Eighth,  the Op/Ed addressed issues surrounding the actions or lack thereof of previous city employees concerning deposit withholdings for employee benefits, safety of the municipal water supply, etc. which for the most part are recounted in minutes of City  Council meetings, and are otherwise confidential personnel file matters which I am not at liberty to discuss. Those also fall into the category of issues which have been addressed and rectified—again a point ignored by the author—“a man hears what he wants to hear and disregards the rest.”
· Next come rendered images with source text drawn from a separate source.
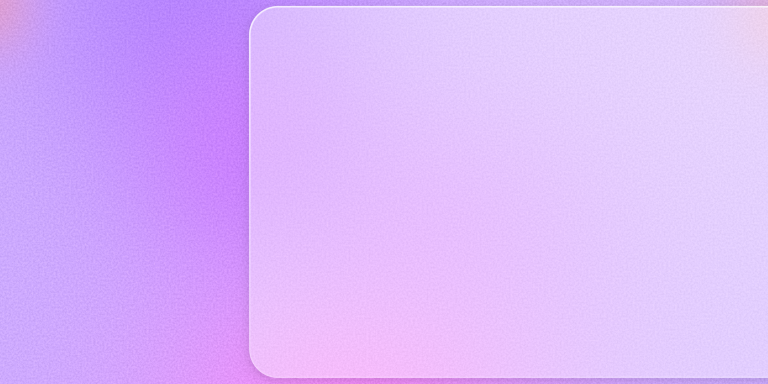
This background is drawn by a Shadertoy shader. Its source:

```glsl
vec2 hashGradient(vec2 cell) {
    vec3 h = fract(cell.xyx * vec3(0.1031, 0.1030, 0.0973));
    h += dot(h, h.yzx + 33.33);
    float angle = 6.2832 * fract((h.x + h.y) * h.z);
    return vec2(cos(angle), sin(angle));
}

float gradientNoise(vec2 p) {
    vec2 i = floor(p), f = fract(p);
    vec2 u = f * f * f * (f * (f * 6.0 - 15.0) + 10.0);
    float a = dot(hashGradient(i), f);
    float b = dot(hashGradient(i + vec2(1, 0)), f - vec2(1, 0));
    float c = dot(hashGradient(i + vec2(0, 1)), f - vec2(0, 1));
    float d = dot(hashGradient(i + vec2(1, 1)), f - vec2(1, 1));
    return mix(mix(a, b, u.x), mix(c, d, u.x), u.y);
}

float roundedBox(vec2 p, vec2 halfSize, float radius) {
    vec2 q = abs(p) - halfSize + radius;
    return length(max(q, 0.0)) + min(max(q.x, q.y), 0.0) - radius;
}

// Soft elliptical falloff around a centre
float glow(vec2 p, vec2 centre, vec2 spread) {
    vec2 q = (p - centre) / spread;
    return exp(-dot(q, q));
}

vec3 backdrop(vec2 p) {
    vec3 colour = vec3(0.80, 0.67, 1.00);
    colour = mix(colour, vec3(0.83, 0.71, 0.99), glow(p, vec2(1.95, 0.85), vec2(0.75, 0.50)));
    colour = mix(colour, vec3(0.70, 0.52, 1.00), 0.95 * glow(p, vec2(0.50, 1.00), vec2(0.42, 0.40)));
    colour = mix(colour, vec3(0.84, 0.55, 1.00), 0.80 * glow(p, vec2(1.10, 0.40), vec2(0.50, 0.38)));
    colour = mix(colour, vec3(0.79, 0.49, 1.00), 0.85 * glow(p, vec2(0.66, 0.62), vec2(0.32, 0.34)));
    colour = mix(colour, vec3(0.95, 0.54, 0.97), 0.95 * glow(p, vec2(0.92, -0.06), vec2(0.50, 0.32)));

    // Warm corners
    colour = mix(colour, vec3(0.88, 0.62, 0.80), 0.85 * glow(p, vec2(-0.02, 1.00), vec2(0.11, 0.14)));
    colour = mix(colour, vec3(0.90, 0.70, 0.84), 0.75 * glow(p, vec2(2.02, 0.96), vec2(0.13, 0.14)));
    return colour;
}

void mainImage(out vec4 fragColor, in vec2 fragCoord) {
    vec2 p = fragCoord / iResolution.y;
    float pixel = 1.0 / iResolution.y;
    vec3 colour = backdrop(p);

    // Frosted panel running past the right edge
    float panel = roundedBox(p - vec2(1.649, 0.5), vec2(1.0, 0.484), 0.075);
    float inside = smoothstep(0.5, -0.5, panel / pixel);

    // Shadow around the panel, falling slightly downward
    float shadow = roundedBox(p - vec2(1.649, 0.494), vec2(1.0, 0.484), 0.075);
    colour *= 1.0 - 0.09 * exp(-max(shadow, 0.0) / 0.012) * (1.0 - inside);
    colour = mix(colour, vec3(1.0), 0.41 * inside);

    // Fine grain
    float grain = gradientNoise(p * 173.0) + 0.6 * gradientNoise(p * 311.0 + 17.3);
    colour += grain * mix(0.055, 0.035, inside);

    // Bright rim, strongest along the top
    float rim = 1.0 - smoothstep(0.0, 0.0015 + pixel, abs(panel + 0.0015));
    colour = mix(colour, vec3(1.0), rim * mix(0.20, 0.75, smoothstep(0.0, 1.0, p.y)));

    fragColor = vec4(clamp(colour, 0.0, 1.0), 1.0);
}
```
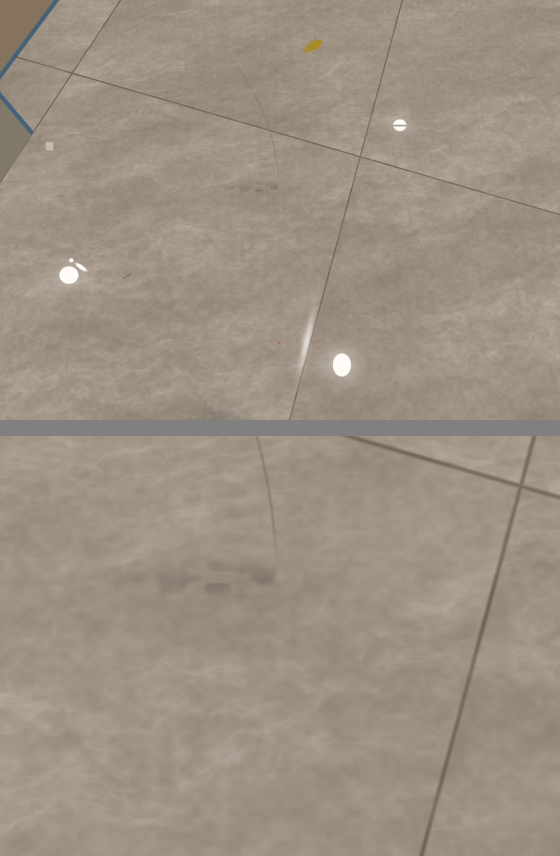
Top: the whole. Bottom: its middle third, enlarged.
A WebGL 1 fragment shader for this texture:

```glsl
precision highp float;
// Polished stone floor tiles seen in perspective, with lamp reflections.
// Joints are two pencils of lines meeting on a level horizon; the stone is
// warped, stretched noise in floor space, shifted and turned for each tile.
uniform vec2 u_resolution;

const vec3 STONE_DARK = vec3(0.52, 0.475, 0.41);
const vec3 STONE_MID = vec3(0.605, 0.555, 0.50);
const vec3 STONE_LIGHT = vec3(0.68, 0.63, 0.58);
const vec3 JOINT = vec3(0.42, 0.37, 0.32);
const vec3 WALL = vec3(0.52, 0.45, 0.37);
const vec3 LEDGE = vec3(0.50, 0.47, 0.41);
const vec3 TAPE = vec3(0.27, 0.38, 0.47);
const vec3 FLECK = vec3(0.66, 0.54, 0.16);
const vec3 PAPER = vec3(0.80, 0.77, 0.73);
const vec3 LAMP = vec3(1.0, 0.99, 0.97);

const float HORIZON = 2.7135;                 // height of the vanishing line
const vec2 VANISH_X = vec2(1.418, -6.337);    // where each joint family meets
const vec2 JOINT_START = vec2(-0.66, 3.448);  // slopes of the first joints
const vec2 JOINT_STEP = vec2(0.3915, 1.25);   // tile size in slope units
const float JOINT_HALF = 0.0014;
const float VEIN_ANGLE = 0.20;
const float GRAIN = 0.42;

float hash(vec2 p) {
  return fract(sin(dot(p, vec2(127.1, 311.7))) * 43758.545);
}

float noise(vec2 p) {
  vec2 i = floor(p), f = fract(p);
  f = f * f * (3.0 - 2.0 * f);
  return mix(mix(hash(i), hash(i + vec2(1, 0)), f.x),
             mix(hash(i + vec2(0, 1)), hash(i + vec2(1, 1)), f.x), f.y);
}

mat2 turn(float a) { return mat2(cos(a), sin(a), -sin(a), cos(a)); }

float fbm(vec2 p) {
  float sum = 0.0, amp = 0.45;
  for (int i = 0; i < 5; i++) {
    sum += amp * noise(p);
    p = turn(0.25) * p * 2.03 + 17.3;
    amp *= 0.58;
  }
  return sum / 1.0;
}

// Thin bright crests where the noise crosses its middle value
float vein(vec2 p, float sharpness) {
  return pow(max(0.0, 1.0 - abs(2.0 * fbm(p) - 1.0)), sharpness);
}

float cover(float d) {
  float px = 0.9 / u_resolution.y;
  return 1.0 - smoothstep(-px, px, d);
}

float ellipse(vec2 p, vec2 r) { return (length(p / r) - 1.0) * min(r.x, r.y); }

float segment(vec2 p, vec2 a, vec2 b) {
  vec2 ab = b - a;
  return length(p - a - ab * clamp(dot(p - a, ab) / dot(ab, ab), 0.0, 1.0));
}

float glow(float d, float width) { return exp(-d * d / (width * width)); }

vec3 stone(vec2 floorPos, vec2 tile) {
  float seed = hash(tile + 3.7);
  vec2 p = turn(-VEIN_ANGLE - 0.2 * (seed - 0.5)) * floorPos + seed * 23.0;
  vec2 warp = vec2(fbm(p * 5.0), fbm(p * 5.0 + 9.1)) - 0.5;
  vec2 q = p + warp * vec2(0.12, 0.07);
  float cloud = fbm(q * vec2(4.0, 11.0)) - 0.5;
  float patches = smoothstep(0.42, 0.60, fbm(q * vec2(3.0, 9.0) + 31.0));
  float wisps = vein(q * vec2(7.0, 19.0) + 5.0, 9.0);
  float threads = vein(q * vec2(17.0, 42.0) + 2.0, 10.0);
  float flakes = fbm(q * vec2(24.0, 62.0) + 40.0) - 0.5;
  float grain = noise(floorPos * 190.0) + noise(floorPos * 95.0 + 7.0) - 1.0;
  float tone = 0.06 + 1.5 * cloud + 0.16 * patches
             + (0.15 + 0.75 * patches) * (0.55 * wisps + 0.45 * threads)
             + 0.8 * flakes + GRAIN * grain;
  vec3 c = mix(STONE_MID, STONE_LIGHT, clamp(tone, 0.0, 1.4));
  return mix(c, STONE_DARK, clamp(-0.85 * tone, 0.0, 0.8));
}

void main() {
  vec2 p = gl_FragCoord.xy / u_resolution.y;
  float depth = HORIZON - p.y;

  // Floor plane and tile grid
  vec2 slope = (p.x - VANISH_X) / depth;
  vec2 grid = (slope - JOINT_START) / JOINT_STEP;
  vec2 floorPos = 2.2 * vec2(p.x - 0.667, 2.2) / depth;
  vec3 c = stone(floorPos, floor(grid));
  vec2 gap = abs(grid - floor(grid + 0.5)) * JOINT_STEP * depth
           / sqrt(1.0 + slope * slope);
  float wear = 0.60 + 0.40 * noise(p * 35.0);
  float joint = 1.0 - smoothstep(-0.0015, 0.0018, min(gap.x, gap.y) - JOINT_HALF);
  c = mix(c, JOINT, wear * joint);

  // Soft shade, broken smudges and a curved scratch
  c *= 1.0 - 0.035 * glow(length((p - vec2(0.66, 0.44)) * vec2(0.8, 1.3)), 0.13);
  float smudge = glow(length((p - vec2(0.625, 0.552)) * vec2(0.15, 1.0)), 0.011);
  c *= 1.0 - 0.15 * smudge * smoothstep(0.35, 0.6, noise(p * vec2(55.0, 110.0)));
  c *= 1.0 - 0.16 * glow(length((p - vec2(0.52, 0.0)) * vec2(0.6, 1.0)), 0.035);
  float rise = p.y - 0.55;
  float scratch = abs(p.x - 0.664 + 1.16 * rise * rise) / sqrt(1.0 + 5.4 * rise * rise);
  float scratchSpan = smoothstep(0.56, 0.60, p.y) * (1.0 - smoothstep(0.80, 0.93, p.y));
  c = mix(c, JOINT, 0.32 * scratchSpan * cover(scratch - 0.0012));

  // Wall and ledge in the corner, edged with tape
  float wallSide = dot(p - vec2(0.0, 0.818), vec2(0.803, -0.596));
  c = mix(c, WALL, cover(wallSide));
  c = mix(c, TAPE, cover(abs(wallSide) - 0.005));
  float ledgeSide = dot(p - vec2(0.0, 0.774), vec2(0.765, 0.646));
  float outside = cover(grid.x * 0.39 * depth);
  c = mix(c, LEDGE, outside * cover(ledgeSide));
  c = mix(c, TAPE, outside * cover(abs(ledgeSide) - 0.005));

  // Litter: yellow fleck, paper scrap, dark nick, red dot
  vec2 f = turn(-0.55) * (p - vec2(0.747, 0.891));
  c = mix(c, FLECK, cover(ellipse(f, vec2(0.024, 0.010)) + 0.006 * (noise(p * 90.0) - 0.5)));
  vec2 scrap = abs(p - vec2(0.118, 0.652)) - vec2(0.009, 0.010);
  c = mix(c, PAPER, 0.8 * cover(max(scrap.x, scrap.y)));
  c = mix(c, JOINT, 0.7 * cover(segment(p, vec2(0.294, 0.337), vec2(0.311, 0.348)) - 0.0013));
  c = mix(c, vec3(0.8, 0.3, 0.25), cover(length(p - vec2(0.665, 0.183)) - 0.002));

  // Lamp reflections with halos, and tapered glare beside the joint
  vec2 upper = p - vec2(0.952, 0.702);
  vec2 left = p - vec2(0.164, 0.345);
  vec2 lower = p - vec2(0.814, 0.131);
  float lamp = cover(max(ellipse(upper, vec2(0.016, 0.014)), 0.002 - abs(upper.y + 0.001)));
  lamp = max(lamp, cover(ellipse(left, vec2(0.023, 0.021))));
  lamp = max(lamp, cover(ellipse(turn(0.6) * (left - vec2(0.029, 0.019)), vec2(0.016, 0.005))));
  lamp = max(lamp, cover(length(left - vec2(0.006, 0.035)) - 0.005));
  lamp = max(lamp, cover(ellipse(lower, vec2(0.022, 0.028))));
  float halo = 0.2 * glow(length(upper), 0.024) + 0.25 * glow(length(left), 0.032)
             + 0.4 * glow(length(lower), 0.040);
  vec2 g = turn(0.22) * (p - vec2(0.730, 0.185));
  float glare = 0.65 * glow(length(g * vec2(1.0, 0.13)), 0.009);
  c = mix(c, LAMP, max(lamp, min(halo + glare, 0.9)));

  gl_FragColor = vec4(c, 1.0);
}
```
Ninth, I take full responsibility for starting the present situation with stop signs.  Contrary to what some may think, we on the City Council do not stay awake at nights contemplating new locations for stop signs.  My original agenda item was to return a stop sign to a location from which it had been removed improperly—at the request of a citizen of Ely.  That action has led to several other citizens asking for stop signs to be installed or removed.  I appreciate the recent direction to solicit input from the Sheriff’s Department concerning the future disposition of traffic signs within the city; however, I reserve the right to represent the interests of my constituents.

Tenth, as to the allegation the members of the present City Council have “too many personal interests,” and while the author admits that “it’s not always a bad thing,” I would observe that all of the preceding issues have more than occupied the majority of my efforts during my tenure on the City Council; I would like to state my personal interest is in doing the best job I can in accordance with the afore-referenced oath of office.  As such, I look forward to resolving the situation with the railroad, proceeding with the best course of action concerning the present city hall, and focusing on what I feel presents the most serious issue confronting us: economic development and diversification.  As much as I am alarmed at the other issues raised here, no issue concerns me as much as a statistic I recently heard: it costs our mines $4.25 to produce a pound of copper, but per the Ely Times it sells only for about $2.75 a pound (ibid. page 2-A).  There we have an issue upon which I would hope everyone can agree: without serious, timely attention to our economic position, no tourist attractions—whether the railroad, our abundant hunting and growing fishing opportunities, or our gateway status to Great Basin National Park—will mitigate the financial catastrophe which will befall this community when it can no longer rely on mining.

The “bottom line” according to the author is that the City Council should get back to the business of Ely. I feel that represents exactly what the present City Council has been doing.  I also feel the Ely Times should get back to its bottom line of “serving White Pine County (since 1920)” as its masthead proudly proclaims. I know of no reputable newspaper which fails to intone its opinion as it sees fit, which falls within its right and indeed its obligation to its readers; but I also know of no reputable newspaper that neglects from the point of fairness to at least attempt to present the opposing sides of an issue.   There was no effort made to present a fair and reasonably unbiased assessment of the performance of the current City Council in its 3 April Op/Ed piece “point of view.” It is my “point of view” that the Ely Times has, sadly, utterly failed to “serve the needs of White Pine County.” Rather, it has taken the position of serving the needs of those who believe that the railroad is the single most important thing in Ely.  I disagree. While the railroad represents a tremendous investment of time and love on the part of many, many devoted volunteers it does not represent the most important thing in or about Ely, it is only one of many desirable aspects of Ely and the disproportionate amount of attention it has required from the City Council has not helped the long-term future and wellbeing of Ely. To ignore the railroad’s continued financial and management difficulties or pretend they are not as serious as the forensic investigation states is to court inevitable and impending disaster.  But then, “a man hears what he wants to hear and disregards the rest.”

Publisher’s Note:  The opinion expressed in the 4/3/15 Point of View was my personal opinion and not necessarily the opinion of the Ely Times.